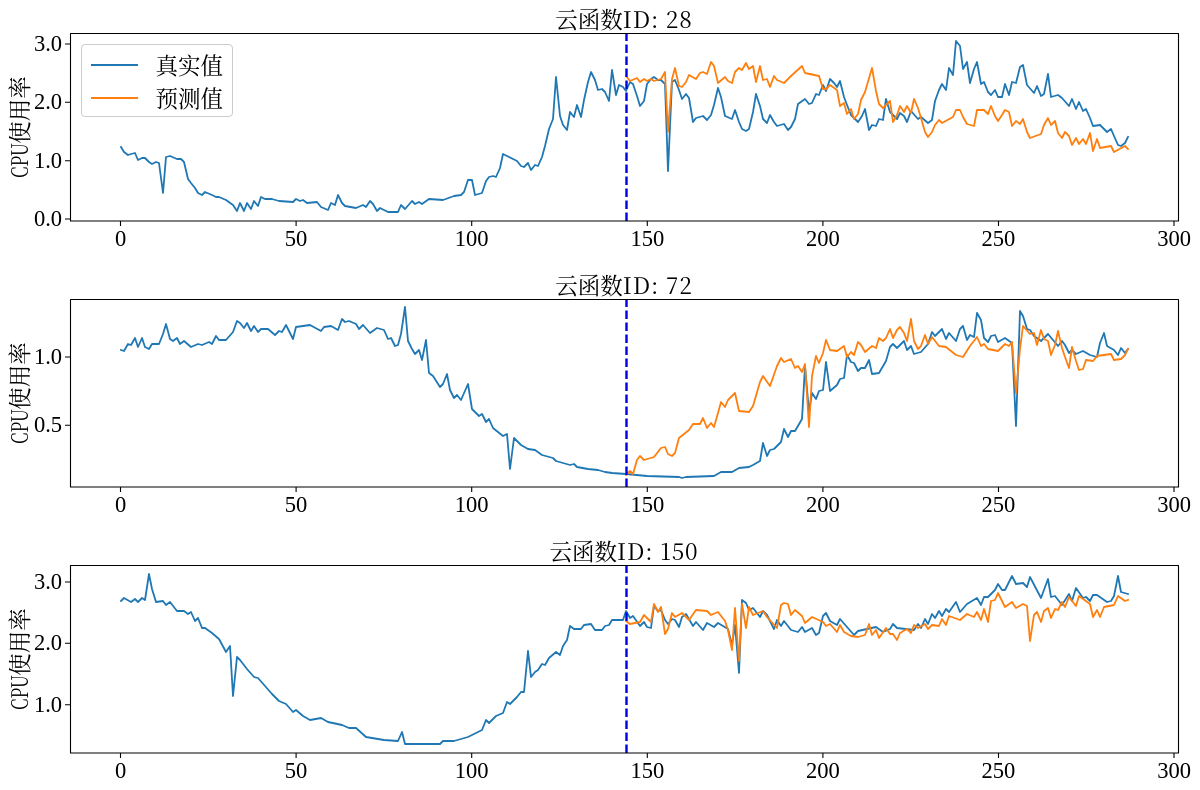
<!DOCTYPE html>
<html lang="zh-CN">
<head>
<meta charset="utf-8">
<title>云函数CPU使用率预测</title>
<style>
:root{--actual:#1f77b4;--forecast:#ff7f0e;--split:#0000e6;--ink:#000;--rule:#ccc;--cjk:"Noto Serif CJK SC","Noto Serif CJK JP",serif}
*{margin:0;padding:0;box-sizing:border-box}
body{width:1200px;height:790px;overflow:hidden;background:#fff;color:var(--ink)}
main{display:grid;grid-template-rows:266px 266px 258px;width:1200px;height:790px;overflow:hidden}
.panel{position:relative;display:grid;grid-template:33px 188px 1fr/70px 1108px;overflow:hidden}
h2,.y-label,.legend{font:300 22.5px/36px var(--cjk);white-space:nowrap}
h2{grid-area:1/2;text-align:center}
h2 span{letter-spacing:.9px}
ul{list-style:none}
.x-ticks,.y-ticks{font:22.5px "Liberation Serif",serif}
.y-ticks{grid-area:2/1;margin-top:var(--start);display:flex;flex-direction:column}
.y-ticks li{flex:none;height:var(--step);line-height:var(--step);text-align:right;padding-right:8px}
.x-ticks{grid-area:3/2;display:grid;grid-template-columns:repeat(7,175.6px);margin-left:-37.3px;padding-top:4px;line-height:27px;text-align:center}
.y-label{position:absolute;left:-82px;top:109px;width:200px;display:flex;justify-content:center;transform:rotate(-90deg)}
.y-label span{width:34px;transform:scaleX(.74);transform-origin:left}
.legend{position:absolute;left:81px;top:44px;width:152px;height:73px;padding:3px 9px;border:1px solid var(--rule);border-radius:4px;background:#fffc}
.legend li{display:flex;align-items:center;gap:17px;height:33px;line-height:33px}
.legend i{width:48px;height:2px;background:var(--actual)}
.legend .forecast-key{background:var(--forecast)}
.plot{position:absolute;left:0;top:0;width:1200px;height:266px;fill:none;stroke-width:1.8;stroke-linejoin:round;stroke-linecap:square}
.actual{stroke:var(--actual)}
.forecast{stroke:var(--forecast)}
.frame{stroke:var(--ink);stroke-width:1.1;stroke-linecap:butt}
.split{stroke:var(--split);stroke-width:2.4;stroke-dasharray:8.5 3.5;stroke-linecap:butt}
</style>
</head>
<body>
<main>
<section class="panel" style="--start:-18.2px;--step:58.4px">
<svg class="plot" viewBox="0 0 1200 266" aria-hidden="true">
<defs>
<g id="axes" class="frame"><rect x="70.5" y="33.5" width="1108" height="187.5"/><path d="M120.5 221v5M296.1 221v5M471.7 221v5M647.3 221v5M822.9 221v5M998.5 221v5M1174 221v5"/></g>
<line id="split" class="split" x1="626.5" y1="221" x2="626.5" y2="33"/>
</defs>
<polyline class="actual" points="121,147 124,152 128,155 131,154 135,153 138,160 142,158 145,158 149,162 152,164 156,162 159,163 163,193 166,157 170,156 177,159 181,159 184,162 188,179 191,183 195,188 198,193 202,195 205,192 212,195 216,197 219,197 226,200 233,205 237,211 240,203 244,211 247,203 251,209 254,201 258,206 261,197 265,199 272,199 279,201 293,202 296,199 300,201 303,200 307,203 317,202 321,207 328,210 331,203 335,205 338,195 342,203 345,206 356,208 363,205 366,207 370,201 373,204 377,211 380,208 388,212 398,212 401,205 405,209 412,201 415,204 419,202 422,204 429,199 443,200 454,196 461,195 464,192 468,180 472,180 475,195 482,193 486,181 489,177 493,176 496,177 500,168 503,154 507,156 517,161 521,166 524,167 528,163 531,170 535,165 538,166 542,157 545,146 549,129 553,119 556,77 560,116 563,125 567,130 570,112 574,117 577,105 581,117 584,100 588,82 591,72 595,80 598,90 602,89 605,92 609,101 612,70 616,95 619,85 623,87 626,91 630,82 633,84 637,96 640,106 644,101 647,84 651,79 654,77 658,80 661,80 665,84 668,171 672,82 675,80 679,90 682,99 686,94 689,98 693,122 696,118 703,116 707,120 711,115 714,105 718,88 721,97 725,116 732,119 735,110 739,122 742,129 746,131 749,129 753,112 756,94 760,106 763,119 767,123 770,115 774,122 777,126 784,124 788,130 791,127 795,119 798,104 805,99 809,104 812,103 816,94 819,95 823,85 826,91 830,79 834,83 837,87 840,81 844,97 847,105 851,115 858,122 862,116 865,109 869,130 872,125 876,126 879,119 883,120 886,99 890,112 897,119 900,113 904,116 907,122 911,111 918,119 921,117 928,123 932,120 935,101 939,90 942,84 946,90 949,68 953,75 956,41 960,46 963,69 967,62 970,83 974,69 977,62 981,84 984,82 988,92 991,95 995,90 998,97 1002,97 1005,84 1009,95 1012,82 1016,83 1020,67 1023,65 1027,85 1034,93 1037,86 1041,96 1044,94 1048,74 1051,97 1058,95 1062,98 1069,106 1072,99 1076,109 1079,102 1083,111 1086,109 1090,118 1093,126 1100,125 1107,132 1111,129 1114,136 1118,145 1121,146 1125,143 1128,137"/>
<polyline class="forecast" points="626,76 630,81 637,78 640,82 644,79 647,81 651,79 654,81 661,79 665,72 668,132 672,79 675,68 679,86 682,87 686,82 689,75 696,79 700,73 703,72 707,74 711,62 714,66 718,83 725,77 728,81 732,83 735,72 739,68 742,70 746,63 749,69 753,66 756,82 760,66 763,80 767,79 770,87 774,76 777,80 784,83 791,76 802,66 805,73 819,76 823,89 826,89 830,85 837,90 840,106 844,103 847,114 851,109 854,119 858,114 861,100 865,92 872,68 876,91 879,104 883,108 890,101 893,122 897,115 900,106 904,112 907,106 911,113 914,99 918,108 921,118 925,132 928,137 932,132 935,125 939,120 942,123 953,117 956,110 960,110 963,117 967,124 974,126 977,110 984,110 988,114 991,106 995,116 998,121 1002,115 1005,110 1009,112 1012,126 1016,121 1020,124 1023,119 1027,132 1030,138 1041,134 1044,125 1048,118 1051,125 1055,121 1058,133 1062,138 1065,132 1069,136 1072,145 1076,138 1079,144 1083,139 1086,144 1090,133 1093,151 1097,139 1100,148 1111,146 1114,152 1125,146 1128,149"/>
<use href="#split"/><use href="#axes"/>
<path class="frame" d="M65 44h5M65 102.3h5M65 160.7h5M65 219h5"/>
</svg>
<h2>云函数<span>ID: 28</span></h2>
<p class="y-label"><span>CPU</span>使用率</p>
<ul class="y-ticks"><li>3.0<li>2.0<li>1.0<li>0.0</ul>
<ul class="x-ticks"><li>0<li>50<li>100<li>150<li>200<li>250<li>300</ul>
<ul class="legend"><li><i></i>真实值<li><i class="forecast-key"></i>预测值</ul>
</section>
<section class="panel" style="--start:24px;--step:68.2px">
<svg class="plot" viewBox="0 0 1200 266" aria-hidden="true">
<g transform="translate(0 -266)">
<polyline class="actual" points="121,350 124,351 128,344 131,345 135,338 138,347 142,338 145,347 149,349 152,344 159,344 163,334 166,324 170,339 173,341 177,338 180,344 184,341 191,347 198,344 202,345 209,342 212,344 216,336 219,340 226,340 233,332 237,321 240,323 244,328 247,323 251,331 254,326 258,332 261,329 268,329 275,335 279,331 282,332 286,325 293,339 296,327 310,325 321,331 324,327 331,326 338,330 342,319 345,322 349,321 356,324 359,329 363,325 370,333 377,328 384,330 388,339 391,338 395,346 398,345 401,334 405,307 408,341 412,349 415,354 419,350 422,360 426,340 429,373 433,376 440,387 443,384 447,374 450,390 454,398 457,395 461,400 468,384 472,409 479,416 482,414 486,422 489,419 493,428 503,436 507,434 510,469 514,438 521,445 528,449 535,450 542,455 553,458 556,461 570,465 574,464 577,467 588,469 598,470 605,472 612,473 626,474 647,476 679,477 682,478 686,477 714,476 721,472 732,472 739,468 749,467 753,465 760,461 763,443 767,456 770,450 774,449 781,442 784,429 788,437 791,431 795,431 802,419 805,366 809,412 812,393 816,399 819,391 823,390 826,362 830,391 837,385 840,379 844,378 847,355 851,362 854,363 858,371 861,368 865,368 869,360 872,374 879,373 886,361 890,347 893,344 897,348 904,341 907,350 911,346 914,354 921,352 928,344 932,332 935,336 942,329 946,339 949,333 956,341 960,329 963,326 967,340 970,335 974,337 977,313 981,320 984,338 988,342 991,336 995,335 998,342 1005,338 1012,343 1016,426 1020,311 1023,316 1027,329 1030,330 1034,336 1041,341 1048,334 1058,346 1062,341 1065,345 1069,353 1072,350 1076,354 1083,351 1090,355 1097,357 1100,343 1104,333 1107,346 1114,350 1118,355 1121,348 1125,353 1128,349"/>
<polyline class="forecast" points="626,475 630,471 633,474 637,460 640,456 644,460 654,457 661,448 665,447 668,454 672,456 675,453 679,438 689,430 693,424 700,424 703,418 707,428 711,423 714,427 718,413 721,402 725,407 728,400 735,393 739,411 749,412 753,406 760,382 763,376 770,386 777,366 781,358 784,362 791,359 795,368 798,366 802,372 805,364 809,427 812,376 816,356 819,363 823,353 826,340 830,350 837,351 844,346 847,357 851,352 854,355 858,342 861,345 865,352 872,346 876,348 879,338 883,341 886,338 890,329 893,338 897,330 900,327 904,333 907,341 911,319 914,341 918,349 921,346 925,335 928,344 932,337 939,346 946,347 956,355 963,357 970,346 977,337 981,346 984,344 988,349 998,351 1005,344 1009,346 1012,342 1016,393 1020,349 1023,326 1030,334 1034,333 1037,345 1041,330 1044,339 1048,341 1051,355 1055,345 1058,331 1062,348 1065,357 1069,368 1072,347 1076,361 1079,370 1083,369 1086,360 1093,361 1097,356 1111,354 1114,360 1121,359 1125,355 1128,349"/>
</g>
<use href="#split"/><use href="#axes"/>
<path class="frame" d="M65 91h5M65 159.2h5"/>
</svg>
<h2>云函数<span>ID: 72</span></h2>
<p class="y-label"><span>CPU</span>使用率</p>
<ul class="y-ticks"><li>1.0<li>0.5</ul>
<ul class="x-ticks"><li>0<li>50<li>100<li>150<li>200<li>250<li>300</ul>
</section>
<section class="panel" style="--start:-14px;--step:61.4px">
<svg class="plot" viewBox="0 0 1200 266" aria-hidden="true">
<g transform="translate(0 -532)">
<polyline class="actual" points="121,601 124,598 131,602 135,599 138,602 142,598 145,600 149,574 152,589 156,602 163,601 166,605 170,602 177,611 184,611 188,614 191,612 195,621 198,618 202,628 205,628 212,633 219,639 226,652 230,646 233,696 237,657 240,660 247,669 254,677 258,678 272,694 279,701 286,704 293,712 296,710 303,716 310,720 321,718 328,722 342,725 349,728 356,728 366,737 384,740 398,741 402,732 405,744 440,744 443,741 454,741 468,737 482,730 486,720 489,723 496,716 503,713 507,702 510,704 517,697 521,692 524,692 528,651 531,677 535,672 538,670 542,664 545,665 549,658 556,652 560,655 563,646 567,640 570,626 574,629 581,629 584,625 591,624 595,630 602,630 605,626 609,625 612,620 623,620 626,611 630,618 633,616 640,626 644,622 647,627 651,628 654,606 658,611 661,610 665,620 668,624 672,619 675,620 679,627 682,617 686,614 693,626 696,622 703,630 707,623 714,627 718,623 728,629 732,645 735,625 739,673 742,600 746,603 749,610 753,608 760,617 763,611 767,615 774,629 777,620 781,626 784,621 791,630 798,632 802,627 805,632 812,628 816,635 819,633 823,616 826,613 830,621 837,625 840,619 854,635 858,631 876,627 883,632 890,629 893,624 897,628 914,630 918,624 921,628 925,619 928,624 932,614 935,618 939,611 942,616 946,609 949,612 956,602 960,612 967,604 977,598 981,605 984,597 988,597 995,590 998,584 1002,590 1005,590 1012,576 1016,584 1023,583 1027,587 1030,577 1041,598 1048,579 1051,597 1055,596 1062,605 1069,594 1072,601 1076,588 1083,598 1086,597 1090,601 1093,595 1097,595 1107,602 1111,601 1114,596 1118,576 1121,592 1128,594"/>
<polyline class="forecast" points="626,621 630,624 640,622 644,615 651,622 654,604 658,612 661,607 665,634 668,629 672,613 675,617 682,613 689,620 696,610 707,611 711,615 718,612 725,621 728,630 732,650 735,608 739,661 742,604 746,628 749,607 753,615 763,611 767,617 777,628 781,605 784,603 788,604 791,615 795,610 802,616 805,623 812,617 823,622 826,626 830,624 837,632 840,625 844,632 851,636 858,637 865,635 869,624 872,635 876,630 879,638 886,628 890,634 893,634 897,640 900,633 907,629 911,633 914,625 918,628 925,624 928,629 932,625 939,626 942,619 946,625 949,616 960,620 967,614 974,617 977,612 981,620 984,609 988,622 991,601 995,600 998,593 1005,607 1012,602 1016,608 1023,604 1027,606 1030,641 1034,615 1037,612 1041,622 1044,611 1048,608 1051,618 1055,609 1058,610 1062,602 1065,607 1069,597 1076,606 1079,596 1090,604 1093,617 1097,610 1100,617 1104,607 1114,605 1118,596 1125,601 1128,600"/>
</g>
<use href="#split"/><use href="#axes"/>
<path class="frame" d="M65 50h5M65 111.3h5M65 172.7h5"/>
</svg>
<h2>云函数<span>ID: 150</span></h2>
<p class="y-label"><span>CPU</span>使用率</p>
<ul class="y-ticks"><li>3.0<li>2.0<li>1.0</ul>
<ul class="x-ticks"><li>0<li>50<li>100<li>150<li>200<li>250<li>300</ul>
</section>
</main>
</body>
</html>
::::
[Exercise prompt] Check each line of the material for "background". Copy the ones that have it.

[Completed task]
body{width:1200px;height:790px;overflow:hidden;background:#fff;color:var(--ink)}
.legend{position:absolute;left:81px;top:44px;width:152px;height:73px;padding:3px 9px;border:1px solid var(--rule);border-radius:4px;background:#fffc}
.legend i{width:48px;height:2px;background:var(--actual)}
.legend .forecast-key{background:var(--forecast)}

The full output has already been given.